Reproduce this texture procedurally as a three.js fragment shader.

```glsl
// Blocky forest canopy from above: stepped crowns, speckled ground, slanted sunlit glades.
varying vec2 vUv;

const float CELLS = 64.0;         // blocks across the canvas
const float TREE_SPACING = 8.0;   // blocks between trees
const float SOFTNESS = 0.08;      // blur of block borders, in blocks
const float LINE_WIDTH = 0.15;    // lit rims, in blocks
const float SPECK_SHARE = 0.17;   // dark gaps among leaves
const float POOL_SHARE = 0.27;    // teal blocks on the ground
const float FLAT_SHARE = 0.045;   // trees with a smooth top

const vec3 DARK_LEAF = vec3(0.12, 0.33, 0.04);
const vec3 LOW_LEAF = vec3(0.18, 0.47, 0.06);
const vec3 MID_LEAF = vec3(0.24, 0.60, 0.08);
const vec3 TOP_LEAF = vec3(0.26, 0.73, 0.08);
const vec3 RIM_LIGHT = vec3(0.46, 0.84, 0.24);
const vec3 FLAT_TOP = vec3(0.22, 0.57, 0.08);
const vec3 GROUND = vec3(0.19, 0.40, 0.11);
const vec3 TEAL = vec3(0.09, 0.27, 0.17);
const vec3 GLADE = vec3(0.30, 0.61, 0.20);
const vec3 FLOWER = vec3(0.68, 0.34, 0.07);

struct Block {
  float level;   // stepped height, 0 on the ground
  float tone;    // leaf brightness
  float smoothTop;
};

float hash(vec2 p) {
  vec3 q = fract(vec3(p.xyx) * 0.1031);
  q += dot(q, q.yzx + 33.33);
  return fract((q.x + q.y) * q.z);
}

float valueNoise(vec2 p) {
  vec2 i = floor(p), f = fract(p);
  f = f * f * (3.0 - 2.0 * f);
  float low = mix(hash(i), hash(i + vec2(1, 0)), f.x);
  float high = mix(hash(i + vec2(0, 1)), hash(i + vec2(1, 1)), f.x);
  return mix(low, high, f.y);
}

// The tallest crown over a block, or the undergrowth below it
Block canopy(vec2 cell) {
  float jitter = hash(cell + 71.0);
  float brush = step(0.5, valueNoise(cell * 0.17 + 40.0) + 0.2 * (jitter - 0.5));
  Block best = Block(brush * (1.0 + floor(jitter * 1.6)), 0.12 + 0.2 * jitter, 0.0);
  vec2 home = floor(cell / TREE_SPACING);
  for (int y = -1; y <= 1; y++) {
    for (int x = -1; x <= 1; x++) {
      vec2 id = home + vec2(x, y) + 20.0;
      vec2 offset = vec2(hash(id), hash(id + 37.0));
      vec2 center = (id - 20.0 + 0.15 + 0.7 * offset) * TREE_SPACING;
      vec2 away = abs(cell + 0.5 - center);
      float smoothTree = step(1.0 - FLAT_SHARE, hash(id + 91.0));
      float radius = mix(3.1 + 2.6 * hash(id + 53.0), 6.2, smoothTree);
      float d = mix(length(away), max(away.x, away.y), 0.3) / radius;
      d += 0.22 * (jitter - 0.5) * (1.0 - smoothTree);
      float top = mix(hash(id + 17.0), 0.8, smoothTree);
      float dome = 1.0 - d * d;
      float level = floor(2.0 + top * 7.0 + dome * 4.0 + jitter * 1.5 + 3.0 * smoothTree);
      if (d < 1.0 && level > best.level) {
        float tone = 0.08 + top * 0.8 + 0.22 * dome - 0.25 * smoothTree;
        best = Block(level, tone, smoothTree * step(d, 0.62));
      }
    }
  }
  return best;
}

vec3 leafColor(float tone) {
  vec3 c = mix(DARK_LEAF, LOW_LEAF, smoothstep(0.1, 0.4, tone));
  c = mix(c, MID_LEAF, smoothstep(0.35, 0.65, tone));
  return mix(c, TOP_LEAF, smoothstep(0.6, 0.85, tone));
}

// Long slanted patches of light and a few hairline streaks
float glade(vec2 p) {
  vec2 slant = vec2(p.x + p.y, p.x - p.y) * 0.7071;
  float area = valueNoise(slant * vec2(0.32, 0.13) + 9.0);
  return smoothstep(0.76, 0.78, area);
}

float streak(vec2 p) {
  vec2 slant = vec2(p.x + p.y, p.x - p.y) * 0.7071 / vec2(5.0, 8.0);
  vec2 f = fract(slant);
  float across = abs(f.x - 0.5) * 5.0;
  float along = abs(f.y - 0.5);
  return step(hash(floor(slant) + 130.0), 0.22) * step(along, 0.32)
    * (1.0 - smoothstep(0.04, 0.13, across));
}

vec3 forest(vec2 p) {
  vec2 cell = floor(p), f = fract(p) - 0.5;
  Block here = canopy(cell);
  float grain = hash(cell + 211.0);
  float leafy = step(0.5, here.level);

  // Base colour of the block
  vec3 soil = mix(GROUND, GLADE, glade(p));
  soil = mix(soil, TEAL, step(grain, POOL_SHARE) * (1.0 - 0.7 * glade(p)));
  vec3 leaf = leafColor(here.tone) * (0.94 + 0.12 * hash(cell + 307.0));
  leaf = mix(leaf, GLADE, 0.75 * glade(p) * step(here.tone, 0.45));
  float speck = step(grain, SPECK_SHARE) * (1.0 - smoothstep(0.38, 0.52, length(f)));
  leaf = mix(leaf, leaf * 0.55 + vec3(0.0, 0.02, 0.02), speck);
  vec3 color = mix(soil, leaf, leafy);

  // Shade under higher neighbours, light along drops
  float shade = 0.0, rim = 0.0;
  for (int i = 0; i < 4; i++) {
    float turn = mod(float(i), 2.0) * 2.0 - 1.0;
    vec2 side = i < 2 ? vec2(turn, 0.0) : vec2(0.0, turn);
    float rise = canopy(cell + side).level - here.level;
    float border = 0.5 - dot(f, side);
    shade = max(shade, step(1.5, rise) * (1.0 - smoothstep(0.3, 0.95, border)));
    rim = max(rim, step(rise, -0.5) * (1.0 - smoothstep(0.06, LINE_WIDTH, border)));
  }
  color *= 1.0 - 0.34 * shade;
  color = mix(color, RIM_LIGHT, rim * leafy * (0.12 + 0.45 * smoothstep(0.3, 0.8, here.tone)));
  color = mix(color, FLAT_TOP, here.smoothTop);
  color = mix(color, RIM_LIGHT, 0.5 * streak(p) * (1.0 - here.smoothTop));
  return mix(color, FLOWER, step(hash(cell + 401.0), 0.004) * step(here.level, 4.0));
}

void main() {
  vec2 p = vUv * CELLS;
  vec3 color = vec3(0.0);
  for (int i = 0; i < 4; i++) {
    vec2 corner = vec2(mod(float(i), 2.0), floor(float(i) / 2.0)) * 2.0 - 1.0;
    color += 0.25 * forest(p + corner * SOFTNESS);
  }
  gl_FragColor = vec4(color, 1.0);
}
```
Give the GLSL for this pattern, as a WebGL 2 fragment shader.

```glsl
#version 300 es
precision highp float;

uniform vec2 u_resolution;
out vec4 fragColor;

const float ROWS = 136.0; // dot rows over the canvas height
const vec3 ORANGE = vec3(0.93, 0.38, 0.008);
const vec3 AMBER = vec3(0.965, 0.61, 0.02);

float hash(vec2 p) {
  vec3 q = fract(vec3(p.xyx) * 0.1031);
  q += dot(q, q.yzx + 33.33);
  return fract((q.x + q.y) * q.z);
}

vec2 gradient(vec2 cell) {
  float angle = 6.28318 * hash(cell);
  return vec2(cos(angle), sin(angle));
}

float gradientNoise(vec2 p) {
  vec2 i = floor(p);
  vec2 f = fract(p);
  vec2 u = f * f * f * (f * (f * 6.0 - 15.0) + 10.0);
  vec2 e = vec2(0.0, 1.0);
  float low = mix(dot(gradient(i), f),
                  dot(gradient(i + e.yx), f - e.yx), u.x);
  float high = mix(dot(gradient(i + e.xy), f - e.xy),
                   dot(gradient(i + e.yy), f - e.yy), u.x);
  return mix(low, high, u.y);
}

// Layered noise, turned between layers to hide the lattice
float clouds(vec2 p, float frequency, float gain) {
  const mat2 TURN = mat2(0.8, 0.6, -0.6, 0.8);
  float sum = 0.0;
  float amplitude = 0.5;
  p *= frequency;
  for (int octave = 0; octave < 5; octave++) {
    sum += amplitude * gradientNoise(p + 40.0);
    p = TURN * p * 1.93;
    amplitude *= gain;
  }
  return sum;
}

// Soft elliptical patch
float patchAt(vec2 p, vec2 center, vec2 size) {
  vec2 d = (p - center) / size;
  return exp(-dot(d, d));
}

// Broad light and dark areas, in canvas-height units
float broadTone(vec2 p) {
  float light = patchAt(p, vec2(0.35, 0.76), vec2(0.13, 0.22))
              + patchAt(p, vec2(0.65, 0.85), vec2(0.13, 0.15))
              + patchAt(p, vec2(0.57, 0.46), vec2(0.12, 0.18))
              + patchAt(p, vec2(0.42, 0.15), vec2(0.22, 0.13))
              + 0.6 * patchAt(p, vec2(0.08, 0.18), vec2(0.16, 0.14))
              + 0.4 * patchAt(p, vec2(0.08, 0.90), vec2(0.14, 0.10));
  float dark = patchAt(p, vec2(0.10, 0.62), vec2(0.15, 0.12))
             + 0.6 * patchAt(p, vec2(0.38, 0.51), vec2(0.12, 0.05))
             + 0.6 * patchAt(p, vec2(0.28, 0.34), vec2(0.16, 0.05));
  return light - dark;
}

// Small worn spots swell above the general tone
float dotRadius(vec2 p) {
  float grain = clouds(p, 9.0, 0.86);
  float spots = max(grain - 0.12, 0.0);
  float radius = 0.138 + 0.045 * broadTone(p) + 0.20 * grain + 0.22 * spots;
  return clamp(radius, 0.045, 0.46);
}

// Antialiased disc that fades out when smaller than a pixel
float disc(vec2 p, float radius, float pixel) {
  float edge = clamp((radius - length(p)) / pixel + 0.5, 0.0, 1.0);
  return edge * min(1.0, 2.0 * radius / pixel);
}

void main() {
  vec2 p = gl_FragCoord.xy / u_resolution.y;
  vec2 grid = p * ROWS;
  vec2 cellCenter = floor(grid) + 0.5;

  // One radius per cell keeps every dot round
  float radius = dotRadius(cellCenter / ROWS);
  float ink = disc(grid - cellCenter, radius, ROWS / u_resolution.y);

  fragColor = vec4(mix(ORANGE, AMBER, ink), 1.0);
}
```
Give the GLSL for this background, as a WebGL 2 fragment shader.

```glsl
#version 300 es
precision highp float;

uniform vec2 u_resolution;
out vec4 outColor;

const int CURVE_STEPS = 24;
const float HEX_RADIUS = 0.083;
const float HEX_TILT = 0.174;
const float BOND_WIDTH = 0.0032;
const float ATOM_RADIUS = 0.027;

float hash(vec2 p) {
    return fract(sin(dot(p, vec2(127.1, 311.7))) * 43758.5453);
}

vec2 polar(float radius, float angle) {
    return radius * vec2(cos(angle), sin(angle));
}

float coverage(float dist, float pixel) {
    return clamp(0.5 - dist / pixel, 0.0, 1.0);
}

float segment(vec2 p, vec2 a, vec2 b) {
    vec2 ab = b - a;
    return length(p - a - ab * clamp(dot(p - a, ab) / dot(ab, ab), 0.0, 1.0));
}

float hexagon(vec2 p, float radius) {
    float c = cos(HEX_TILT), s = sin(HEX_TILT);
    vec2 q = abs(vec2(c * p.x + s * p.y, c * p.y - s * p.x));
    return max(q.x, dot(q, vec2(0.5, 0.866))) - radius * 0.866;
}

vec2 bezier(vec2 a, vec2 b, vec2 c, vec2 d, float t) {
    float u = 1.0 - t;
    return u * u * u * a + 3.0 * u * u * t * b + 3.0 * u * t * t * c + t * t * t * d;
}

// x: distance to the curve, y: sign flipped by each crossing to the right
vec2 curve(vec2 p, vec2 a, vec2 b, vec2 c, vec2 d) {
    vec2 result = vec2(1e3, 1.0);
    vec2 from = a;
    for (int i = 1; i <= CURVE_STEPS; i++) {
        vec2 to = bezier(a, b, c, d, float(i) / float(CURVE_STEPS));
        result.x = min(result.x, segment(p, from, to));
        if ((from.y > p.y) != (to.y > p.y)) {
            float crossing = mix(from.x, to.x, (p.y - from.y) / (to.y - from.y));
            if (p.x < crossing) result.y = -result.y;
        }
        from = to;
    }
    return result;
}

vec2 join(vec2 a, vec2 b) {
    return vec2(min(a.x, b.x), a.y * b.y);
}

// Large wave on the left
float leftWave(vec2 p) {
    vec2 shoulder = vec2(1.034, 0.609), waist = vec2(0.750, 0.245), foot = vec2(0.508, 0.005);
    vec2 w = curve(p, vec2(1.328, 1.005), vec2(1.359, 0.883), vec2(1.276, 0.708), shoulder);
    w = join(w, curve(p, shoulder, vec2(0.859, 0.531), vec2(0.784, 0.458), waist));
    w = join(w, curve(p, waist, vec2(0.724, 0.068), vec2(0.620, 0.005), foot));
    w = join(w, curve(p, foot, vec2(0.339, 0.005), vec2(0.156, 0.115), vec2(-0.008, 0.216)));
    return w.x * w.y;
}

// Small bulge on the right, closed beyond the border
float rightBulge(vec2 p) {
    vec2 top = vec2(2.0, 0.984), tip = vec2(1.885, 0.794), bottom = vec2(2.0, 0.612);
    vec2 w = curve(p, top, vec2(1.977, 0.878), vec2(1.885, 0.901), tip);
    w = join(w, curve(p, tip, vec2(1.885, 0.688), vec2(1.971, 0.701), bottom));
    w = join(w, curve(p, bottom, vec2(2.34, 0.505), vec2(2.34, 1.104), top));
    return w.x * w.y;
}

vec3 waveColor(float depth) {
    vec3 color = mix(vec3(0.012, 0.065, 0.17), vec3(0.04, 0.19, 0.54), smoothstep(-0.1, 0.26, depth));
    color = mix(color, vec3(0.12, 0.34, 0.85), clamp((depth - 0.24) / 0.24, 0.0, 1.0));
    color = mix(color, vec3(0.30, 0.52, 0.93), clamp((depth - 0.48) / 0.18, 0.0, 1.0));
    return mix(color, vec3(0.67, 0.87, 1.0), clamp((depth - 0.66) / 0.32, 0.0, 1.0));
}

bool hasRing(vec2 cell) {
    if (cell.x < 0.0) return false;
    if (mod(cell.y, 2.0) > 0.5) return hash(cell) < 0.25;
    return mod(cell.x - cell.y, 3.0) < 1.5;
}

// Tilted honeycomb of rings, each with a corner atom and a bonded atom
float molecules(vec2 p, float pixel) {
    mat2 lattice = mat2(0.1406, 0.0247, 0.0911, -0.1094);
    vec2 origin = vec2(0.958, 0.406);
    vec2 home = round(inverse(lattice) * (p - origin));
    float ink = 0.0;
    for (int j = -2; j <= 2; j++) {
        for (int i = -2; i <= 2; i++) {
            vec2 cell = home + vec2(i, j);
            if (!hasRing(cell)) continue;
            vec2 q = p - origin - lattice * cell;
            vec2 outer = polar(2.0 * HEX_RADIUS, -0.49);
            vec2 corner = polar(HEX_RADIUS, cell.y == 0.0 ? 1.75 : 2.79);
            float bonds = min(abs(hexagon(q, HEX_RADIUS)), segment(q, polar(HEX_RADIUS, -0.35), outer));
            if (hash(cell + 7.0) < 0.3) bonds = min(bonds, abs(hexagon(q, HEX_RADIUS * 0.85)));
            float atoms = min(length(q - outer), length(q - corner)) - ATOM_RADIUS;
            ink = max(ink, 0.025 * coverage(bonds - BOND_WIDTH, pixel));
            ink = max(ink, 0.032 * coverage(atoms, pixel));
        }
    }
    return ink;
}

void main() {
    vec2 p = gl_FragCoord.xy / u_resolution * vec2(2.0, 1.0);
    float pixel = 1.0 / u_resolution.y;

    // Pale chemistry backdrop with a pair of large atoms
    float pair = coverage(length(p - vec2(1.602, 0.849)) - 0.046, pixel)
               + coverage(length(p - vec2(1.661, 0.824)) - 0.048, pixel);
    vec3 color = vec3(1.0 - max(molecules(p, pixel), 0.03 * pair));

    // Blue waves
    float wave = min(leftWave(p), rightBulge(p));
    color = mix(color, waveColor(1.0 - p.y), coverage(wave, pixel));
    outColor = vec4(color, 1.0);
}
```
--*--
The answer is each line from the entries above in which the word "grain" occurs.

• _EXERCISE RESULT_:
  float grain = hash(cell + 211.0);
  soil = mix(soil, TEAL, step(grain, POOL_SHARE) * (1.0 - 0.7 * glade(p)));
  float speck = step(grain, SPECK_SHARE) * (1.0 - smoothstep(0.38, 0.52, length(f)));
  float grain = clouds(p, 9.0, 0.86);
  float spots = max(grain - 0.12, 0.0);
  float radius = 0.138 + 0.045 * broadTone(p) + 0.20 * grain + 0.22 * spots;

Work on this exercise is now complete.